Data for this exercise:
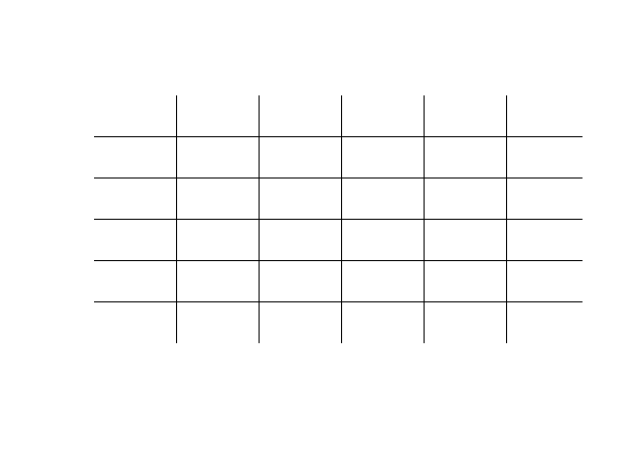
Write a WebGL 2 fragment shader that draws this pattern.

```glsl
#version 300 es
precision highp float;

uniform vec2 u_resolution;
out vec4 fragColor;

// Lengths are fractions of the canvas width.
const float CANVAS_HEIGHT = 0.71484;
const vec2 GRID_ORIGIN = vec2(0.14695, 0.17922);  // lower left corner
const vec2 GRID_SIZE = vec2(0.7632, 0.38672);     // last column is slightly short
const vec2 CELL = vec2(0.12891, 0.06445);
const vec2 LINE_COUNT = vec2(5.0);                // inner lines only, no frame
const float LINE_WIDTH = 0.00164;
const vec3 PAPER = vec3(1.0);
const vec3 INK = vec3(0.0);

// Share of each pixel, per axis, that lies between low and high.
vec2 spanCoverage(vec2 p, vec2 low, vec2 high, vec2 pixel) {
    vec2 overlap = min(p + 0.5 * pixel, high) - max(p - 0.5 * pixel, low);
    return clamp(overlap / pixel, 0.0, 1.0);
}

void main() {
    vec2 canvas = vec2(1.0, CANVAS_HEIGHT);
    vec2 pixel = canvas / u_resolution;
    vec2 p = fract(gl_FragCoord.xy / u_resolution) * canvas - GRID_ORIGIN;

    // Nearest ruled line on each axis
    vec2 nearest = clamp(floor(p / CELL + 0.5), vec2(1.0), LINE_COUNT);
    vec2 offset = p - nearest * CELL;
    vec2 halfWidth = vec2(0.5 * LINE_WIDTH);
    vec2 line = spanCoverage(offset, -halfWidth, halfWidth, pixel);

    // Lines end at the edges of the grid
    vec2 inside = spanCoverage(p, vec2(0.0), GRID_SIZE, pixel);
    vec2 ruled = line * inside.yx;

    float ink = 1.0 - (1.0 - ruled.x) * (1.0 - ruled.y);
    fragColor = vec4(mix(PAPER, INK, ink), 1.0);
}
```
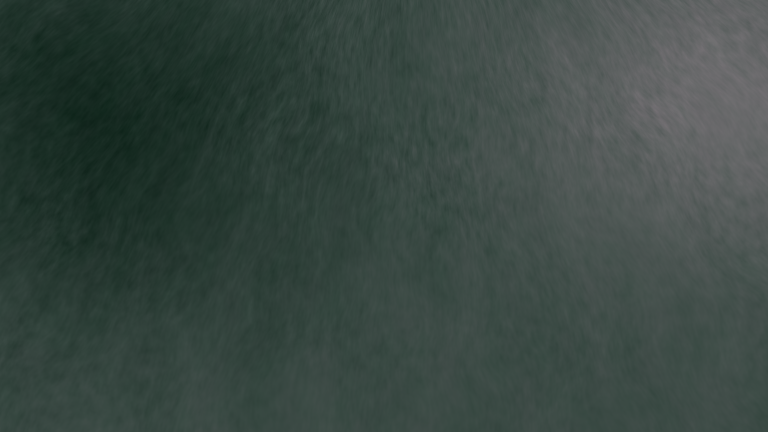
A Shadertoy shader for this texture:

```glsl
// Dark green water seen from above, with a grey sky glare on the right.
// Two soft light pools set the tone; stretched gradient noise in polar
// coordinates adds ripples that fan out from a point above the canvas.

#define DEEP vec3(0.085, 0.163, 0.128)
#define MID vec3(0.220, 0.282, 0.258)
#define GLARE vec3(0.425, 0.422, 0.430)
#define FAN_CENTRE vec2(0.95, 1.65)
#define RIPPLE_FREQ vec2(62.0, 23.0)
#define RIPPLE_GAIN 0.070
#define SWELL_GAIN 0.050
#define FINE_GAIN 0.022

vec2 hashGradient(vec2 cell) {
    vec3 h = fract(cell.xyx * vec3(0.1031, 0.1030, 0.0973));
    h += dot(h, h.yzx + 33.33);
    float angle = 6.2832 * fract((h.x + h.y) * h.z);
    return vec2(cos(angle), sin(angle));
}

// Gradient noise, about -0.7 to 0.7
float noise(vec2 p) {
    vec2 i = floor(p), f = p - i;
    vec2 w = f * f * f * (f * (f * 6.0 - 15.0) + 10.0);
    vec2 e = vec2(1.0, 0.0);
    float a = dot(hashGradient(i), f);
    float b = dot(hashGradient(i + e), f - e);
    float c = dot(hashGradient(i + e.yx), f - e.yx);
    float d = dot(hashGradient(i + 1.0), f - 1.0);
    return mix(mix(a, b, w.x), mix(c, d, w.x), w.y);
}

float fbm(vec2 p) {
    float sum = 0.0, gain = 0.6;
    for (int i = 0; i < 4; i++) {
        sum += gain * noise(p);
        p = mat2(1.9, 0.35, -0.35, 1.9) * p + 17.3;
        gain *= 0.55;
    }
    return sum;
}

// Soft elliptical pool, 1 at its centre
float pool(vec2 uv, vec2 centre, vec2 radius) {
    vec2 d = (uv - centre) / radius;
    return exp(-dot(d, d));
}

void mainImage(out vec4 fragColor, in vec2 fragCoord) {
    vec2 uv = fragCoord / iResolution.xy;
    vec2 p = fragCoord / iResolution.y;

    // Fan coordinates: angle across the streaks, radius along them
    vec2 q = p - FAN_CENTRE;
    vec2 fan = vec2(atan(q.x, -q.y), length(q));
    fan += 0.022 * vec2(noise(p * 5.0), noise(p * 5.0 + 40.0));

    // Broad light and shade
    float shade = pool(uv, vec2(0.12, 0.72), vec2(0.30, 0.45));
    float glare = pool(uv, vec2(0.96, 0.80), vec2(0.28, 0.40));
    float tone = 0.230 - 0.145 * shade + 0.190 * glare;
    tone += SWELL_GAIN * fbm(fan * vec2(11.0, 3.2) + 5.0);

    // Ripples, calmer near the bottom and in patches
    float ripple = fbm(fan * RIPPLE_FREQ);
    ripple += 0.5 * ripple * abs(ripple);
    float side = smoothstep(0.5, 0.0, uv.x);
    float rough = mix(0.40 + 0.35 * side, 1.0, smoothstep(0.05, 0.65, uv.y));
    rough *= 0.85 + 0.7 * noise(p * 3.5 + 9.0);
    rough *= 1.0 - 0.35 * shade;
    tone += RIPPLE_GAIN * rough * ripple;

    // Thin streaks
    tone += FINE_GAIN * noise(fan * vec2(190.0, 38.0) + 70.0) * (0.5 + 0.5 * rough);

    // Tone to colour
    vec3 color = mix(DEEP, MID, clamp((tone - DEEP.r) / (MID.r - DEEP.r), -0.2, 1.0));
    color = mix(color, GLARE, clamp((tone - MID.r) / (GLARE.r - MID.r), 0.0, 1.1));

    // Faint drift between warm grey and green
    color += vec3(0.012, -0.004, 0.006) * fbm(fan * vec2(26.0, 9.0) + 31.0);
    fragColor = vec4(color, 1.0);
}
```
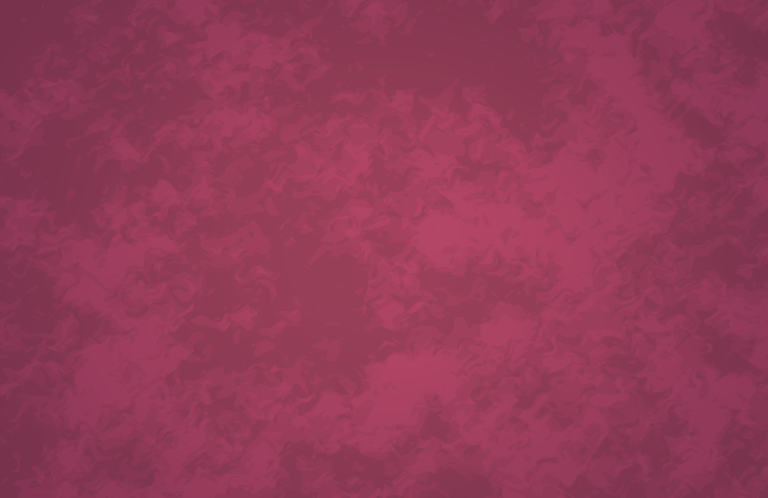
Reproduce this texture procedurally as a WebGL 1 fragment shader.

```glsl
precision highp float;

// Mottled rose-coloured paper with a soft dark vignette.
// Smooth cellular noise, bent by layered sines, is cut into overlapping
// flat stains whose density follows broad, cloudy patches.

uniform vec2 u_resolution;

const vec3 ROSE_LIGHT = vec3(0.705, 0.272, 0.400);
const vec3 ROSE_DARK = vec3(0.597, 0.246, 0.346);
const vec3 EDGE_TINT = vec3(0.79, 0.80, 0.86);

vec3 hash3(vec2 cell) {
  vec3 s = vec3(dot(cell, vec2(127.1, 311.7)),
                dot(cell, vec2(269.5, 183.3)),
                dot(cell, vec2(419.2, 371.9)));
  return fract(sin(s) * 43758.545);
}

// Random cell values blended by distance to each jittered cell point.
float cellNoise(vec2 p, float sharpness) {
  vec2 base = floor(p);
  vec2 local = p - base;
  float sum = 0.0;
  float total = 0.0001;
  for (int y = -1; y <= 1; y++) {
    for (int x = -1; x <= 1; x++) {
      vec2 offset = vec2(float(x), float(y));
      vec3 h = hash3(base + offset);
      vec2 d = offset + h.xy - local;
      float weight = exp(-sharpness * dot(d, d));
      sum += weight * h.z;
      total += weight;
    }
  }
  return sum / total;
}

// Layered sines that bend straight cell borders into ragged ones.
vec2 bend(vec2 p, float frequency, float amount) {
  vec2 q = p * frequency;
  vec2 wave = sin(q.yx * vec2(1.0, 1.3) + 1.7 * sin(q * 0.73));
  wave += 0.5 * sin(q.yx * vec2(2.7, 2.3) + q * 1.1);
  return p + wave * amount;
}

// Turns p to the given angle and squeezes it so that features stretch.
vec2 grain(vec2 p, float angle, float stretch) {
  vec2 along = vec2(cos(angle), sin(angle));
  return vec2(dot(p, along), dot(p, vec2(-along.y, along.x)) * stretch);
}

// Broad patches, about a quarter to a tenth of the canvas height.
float clouds(vec2 p) {
  vec2 q = bend(p, 14.0, 0.022);
  return 0.55 * cellNoise(grain(q, 0.4, 1.2) * 4.5, 5.0)
       + 0.45 * cellNoise(grain(q, -0.5, 1.4) * 10.0 + 7.0, 5.0);
}

// Small slanted flakes in three sizes.
float flakes(vec2 p, float angle, vec2 seed) {
  vec2 q = grain(bend(p, 55.0, 0.006), angle, 1.6) + seed;
  return 0.36 * cellNoise(q * 17.0, 7.0)
       + 0.38 * cellNoise(q * 35.0 + 3.0, 8.0)
       + 0.26 * cellNoise(q * 68.0 + 9.0, 8.0);
}

float stain(float field, float level) {
  return smoothstep(level - 0.022, level + 0.022, field);
}

void main() {
  vec2 uv = gl_FragCoord.xy / u_resolution;
  vec2 p = gl_FragCoord.xy / u_resolution.y;
  float rim = smoothstep(0.1, 1.25, length((uv - 0.5) * vec2(2.0, 1.5)));

  // Two stain layers share the clouds; the rim keeps fewer light flakes.
  float cloud = clouds(p);
  float broad = 0.45 * cloud + 0.55 * flakes(p, 0.6, vec2(2.0, 5.0));
  float fine = 0.40 * cloud + 0.60 * flakes(p, 0.2, vec2(11.0, 3.0));
  float level = 0.48 + 0.035 * rim;
  float tone = 0.42 * stain(broad, level)
             + 0.33 * stain(fine, level + 0.01)
             + 0.25 * smoothstep(0.25, 0.75, cloud);

  vec3 color = mix(ROSE_DARK, ROSE_LIGHT, tone);
  color *= mix(vec3(1.0), EDGE_TINT, rim);
  gl_FragColor = vec4(color, 1.0);
}
```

Problem details: Copy out, from the records above, every line that holds the string "pixel".

Result of this task:
// Share of each pixel, per axis, that lies between low and high.
vec2 spanCoverage(vec2 p, vec2 low, vec2 high, vec2 pixel) {
    vec2 overlap = min(p + 0.5 * pixel, high) - max(p - 0.5 * pixel, low);
    return clamp(overlap / pixel, 0.0, 1.0);
    vec2 pixel = canvas / u_resolution;
    vec2 line = spanCoverage(offset, -halfWidth, halfWidth, pixel);
    vec2 inside = spanCoverage(p, vec2(0.0), GRID_SIZE, pixel);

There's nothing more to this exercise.